Problem requirements: Check every line of the entries for the string "transform" and return the ones that contain it.

Data for processing:

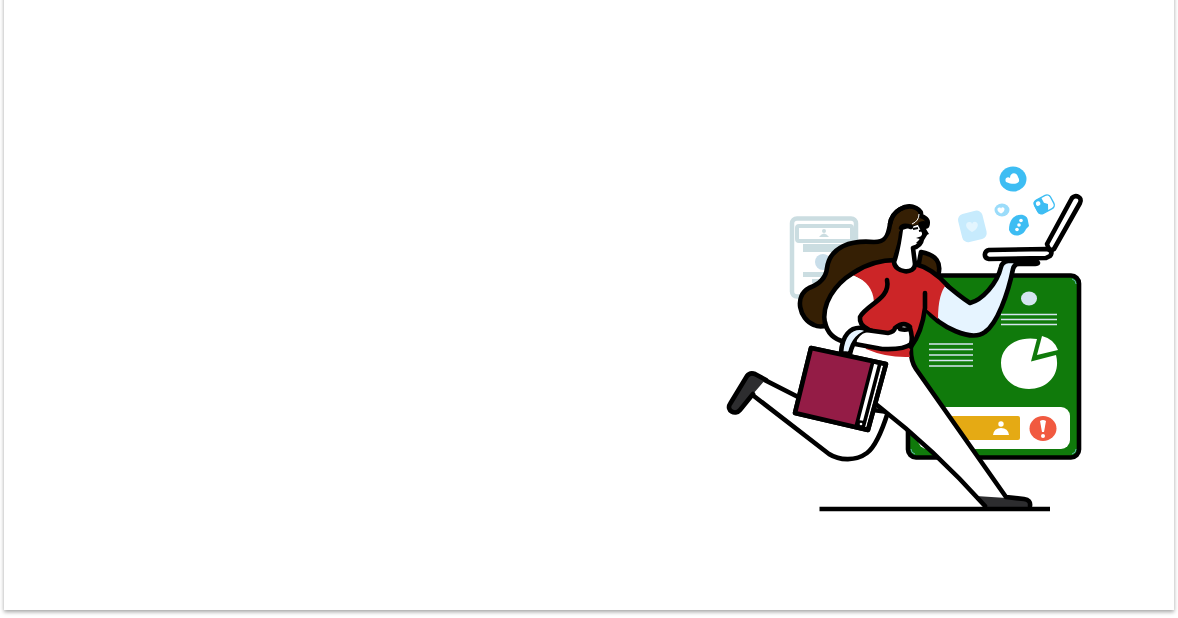
<!DOCTYPE html>
<html lang="en">
<head>
<meta charset="utf-8">
<title>Working on the run</title>
<style>
:root{--ink:#000;--paper:#fff;--green:#107a0b;--red:#cc2527;--plum:#941c46;--hair:#351f04;--shoe:#2d2d2f;--ice:#e6f4ff;--mist:#cbdde1;--gold:#e5aa14;--alert:#f15a40;--sky:#3dbdf3;--sky-mid:#9bdcfa;--sky-pale:#c7ebfd;--panel-line:#d5e5f0}
*{box-sizing:border-box}
html,body{margin:0;width:1178px;height:618px;overflow:hidden;background:var(--paper)}
.card{position:absolute;left:4px;top:-6px;width:1170px;height:616px;background:var(--paper);box-shadow:0 2px 4px rgba(0,0,0,.36)}
.illustration{position:absolute;left:0;top:0;display:block}
.outline{stroke:var(--ink);stroke-width:4.6;stroke-linecap:round;stroke-linejoin:round}
.open{fill:none}
.white{fill:var(--paper)}
.ice{fill:var(--ice)}
.red{fill:var(--red)}
.hair{fill:var(--hair)}
.shoe{fill:var(--shoe)}
.mist{fill:var(--mist)}
.sky{fill:var(--sky)}
.rules{stroke:var(--panel-line);stroke-width:1.7;fill:none}
</style>
</head>
<body>
<main class="card"></main>
<svg class="illustration" width="1178" height="618" viewBox="0 0 1178 618" role="img" aria-label="Woman running with a shopping bag while balancing an open laptop on her hand">
  <defs>
    <path id="heart" d="M0 5C-9 0-6-6-2-5Q0-5 0-3Q1-6 4-5C8-3 5 3 0 5Z"/>
  </defs>

  <g id="pale-document">
    <rect x="792" y="218.500" width="64" height="78" rx="5" fill="#fff" stroke="#cbdde1" stroke-width="4.500"/>
    <rect x="797" y="226" width="55" height="15" rx="2" fill="#fff" stroke="#cbdde1" stroke-width="4"/>
    <circle class="mist" cx="824" cy="231" r="2"/>
    <path class="mist" d="M819 237q5-7 10 0z"/>
    <path class="mist" d="M803 244h43v8h-43zM803 272h22v5h-22zM812 279h12v4h-12z"/>
    <circle cx="823" cy="262" r="8" fill="#c9deea"/>
  </g>

  <g id="dashboard">
    <rect class="outline" x="908" y="275.500" width="171" height="182" rx="8" fill="#107a0b"/>
    <path d="M1072 279q4 1 4 5M1072 454q4-1 4-5M911 449q0 4 4 5" fill="none" stroke="#5fb5b0" stroke-width="1"/>
    <ellipse cx="1029" cy="298.500" rx="8" ry="7" fill="#d5e5f0"/>
    <path class="rules" d="M1001 314.500h56M1001 319.500h56M1001 324.500h56M929 344h44M929 349.500h44M929 355h44M929 360.500h44M929 366h44"/>
    <path class="white" d="M1037 339L1031 361.500L1056 355C1061 374 1048 389 1029 389C1013 389 1001 378 1001 363C1001 346 1018 336 1037 339Z"/>
    <path class="white" d="M1042 336Q1054 339 1058 350L1037 355Z"/>
    <rect class="white" x="918" y="407" width="152" height="42" rx="9"/>
    <rect x="940" y="416" width="80" height="24" rx="2" fill="#e5aa14"/>
    <circle class="white" cx="1001" cy="424" r="2.700"/>
    <path class="white" d="M993 435Q994 428 1001 428T1009 435Z"/>
    <ellipse cx="1043" cy="428.500" rx="13.500" ry="12.500" fill="#f15a40"/>
    <path class="white" d="M1040 421q3-2 6 0l-2 11h-2z"/>
    <circle class="white" cx="1043" cy="436" r="2"/>
  </g>

  <g id="reactions">
    <ellipse class="sky" cx="1013" cy="179" rx="13.500" ry="12.500"/>
    <path class="white" d="M1006 182C1004 178 1008 176 1010 178C1010 172 1017 172 1018 177C1022 183 1015 186 1006 182Z"/>
    <rect x="960" y="212" width="25" height="29" rx="6" transform="rotate(-14 972 227)" fill="#c7ebfd"/>
    <use href="#heart" x="972" y="227" fill="#e3f5fe"/>
    <ellipse cx="1002" cy="210" rx="7.500" ry="6.500" fill="#9bdcfa"/>
    <use href="#heart" transform="translate(1001 210.500) scale(.6)" fill="#fff"/>
    <path class="sky" d="M1012 219C1018 212 1028 214 1028 221L1029 226L1026 229C1023 237 1012 238 1009 230Q1009 223 1012 219Z"/>
    <g class="white"><circle cx="1021" cy="220.500" r="1.800"/><circle cx="1019" cy="225" r="1.800"/><circle cx="1017" cy="229.500" r="1.800"/></g>
    <g transform="rotate(-28 1044 205)">
      <rect x="1035.500" y="197" width="18" height="15" rx="4" fill="#fff" stroke="#3dbdf3" stroke-width="1.400"/>
      <path class="sky" d="M1037 197h8v6l3 3-3 6h-7q-3-1-3-4v-7q0-3 2-4z"/>
      <circle class="white" cx="1039.500" cy="201" r="2.300"/>
    </g>
  </g>

  <g id="hair">
    <path class="hair outline" d="M921 252Q944 256 938 276L918 268Z"/>
    <path class="hair outline" d="M917 209C905 203 892 211 890 224C888 237 885 242 874 242C852 240 830 246 827 268C826 278 820 284 809 288C794 296 799 319 814 325Q820 328 828 325L870 276L906 262L912 226Z"/>
  </g>

  <g id="back-leg">
    <path class="white outline" d="M753 374L806 401L888 412C882 431 875 447 867 453C856 461 840 461 829 454L750 393Z"/>
    <path class="shoe" d="M749 374L765 380L753 394L739 411Q733 415 729 409Z"/>
    <path class="outline open" d="M766 380L755 374Q750 372 747 376L730 404C726 410 735 416 740 410L753 394"/>
  </g>

  <g id="front-leg">
    <path class="white" d="M868 350L911 346Q910 360 916 369L1006 497L985 506Q926 446 877 405L866 392Z"/>
    <path class="shoe" d="M976 496L1024 499Q1031 499 1031 507L986 508Z"/>
    <path class="outline open" d="M911 346Q910 360 916 369L1006 497L1024 499Q1031 500 1030 506M985 506Q935 450 877 405"/>
    <path d="M819.500 509H1050" stroke="#000" stroke-width="4.600"/>
  </g>

  <g id="raised-arm">
    <path class="ice outline" d="M942 281Q959 296 970 303C982 300 997 284 1001 267Q1002 262 1008 261L1036 261Q1041 264 1033 264L1019 264Q1014 264 1013 269C1008 294 997 324 985 332C972 342 940 328 925 308Z"/>
  </g>

  <g id="torso">
    <path class="white" d="M853 275C837 283 821 303 825 321Q830 337 848 344L886 330L884 290Z"/>
    <path class="red" d="M853 275Q872 260 896 260Q904 273 915 264Q934 269 947 284Q938 293 938 319L925 308Q922 330 912 346Q908 352 910 357Q887 358 866 349L860 320Q863 311 874 302Q873 283 853 275Z"/>
    <path class="outline open" d="M825 324C821 304 835 284 853 273Q872 260 897 260M915 264Q932 268 948 286M825 322Q828 338 845 342"/>
    <path class="outline open" d="M887 280C891 299 867 304 860 317Q859 325 868 329M925 293V308Q922 332 911 347"/>
  </g>

  <g id="head">
    <path class="white outline" d="M901 228Q898 251 894 262C895 273 915 275 915 264L913 248Q921 246 922 239L925 234L919 222Z"/>
    <path class="hair" d="M892 231Q895 211 910 207Q920 207 922 216Q930 219 927 229Q917 221 911 227Q904 223 899 232Q898 244 893 256L882 246Z"/>
    <path class="outline open" d="M890 224C892 211 906 203 916 208Q922 211 921 216Q930 219 927 226M901 228Q903 224 911 227"/>
    <path d="M919 214Q919 221 912 224" fill="none" stroke="#fff" stroke-width="1"/>
    <path d="M918 223Q926 218 928 226L926 229L929 234L924 236L923 241Q920 245 916 243L920 239L916 238L922 236L922 229Z"/>
    <path d="M913 229l5-1M919 231l4-1" stroke="#000" stroke-width="2"/>
  </g>

  <g id="shopping-bag">
    <path class="ice outline" d="M841 353C842 336 850 326 863 328L872 331Q854 334 850 354Z"/>
    <path class="white" d="M857 340Q862 330 876 332L890 333Q894 324 905 324L912 330L911 343Q906 349 888 349L856 347Z"/>
    <path class="outline open" d="M866 330L888 333Q894 332 895 328Q904 321 910 327Q908 331 900 329M910 328Q913 338 911 344Q904 350 882 349L855 344"/>
    <path class="white outline" d="M811 348L886 364L868 430L795 413Z"/>
    <path d="M811 348L873 361L856 427L795 413Z" fill="#941c46"/>
    <path class="outline open" d="M811 348L886 364L868 430L795 413Z" stroke-linejoin="miter"/>
    <path d="M873 361L856 427M880 363L863 428" stroke="#000" stroke-width="3.600"/>
    <path d="M858 420l7 1-2 8-8-2z"/>
    <circle class="white" cx="861" cy="424" r="1.300"/>
  </g>

  <g id="laptop">
    <path class="white outline" d="M989 250L1047 249Q1054 251 1050 256L1046 258L989 259C983 258 984 251 989 250Z"/>
    <path class="white outline" d="M1047 244L1072 198C1075 194 1083 197 1080 203L1054 249Q1049 252 1047 244Z"/>
  </g>
</svg>
</body>
</html>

Solution for this task:
    <rect x="960" y="212" width="25" height="29" rx="6" transform="rotate(-14 972 227)" fill="#c7ebfd"/>
    <use href="#heart" transform="translate(1001 210.500) scale(.6)" fill="#fff"/>
    <g transform="rotate(-28 1044 205)">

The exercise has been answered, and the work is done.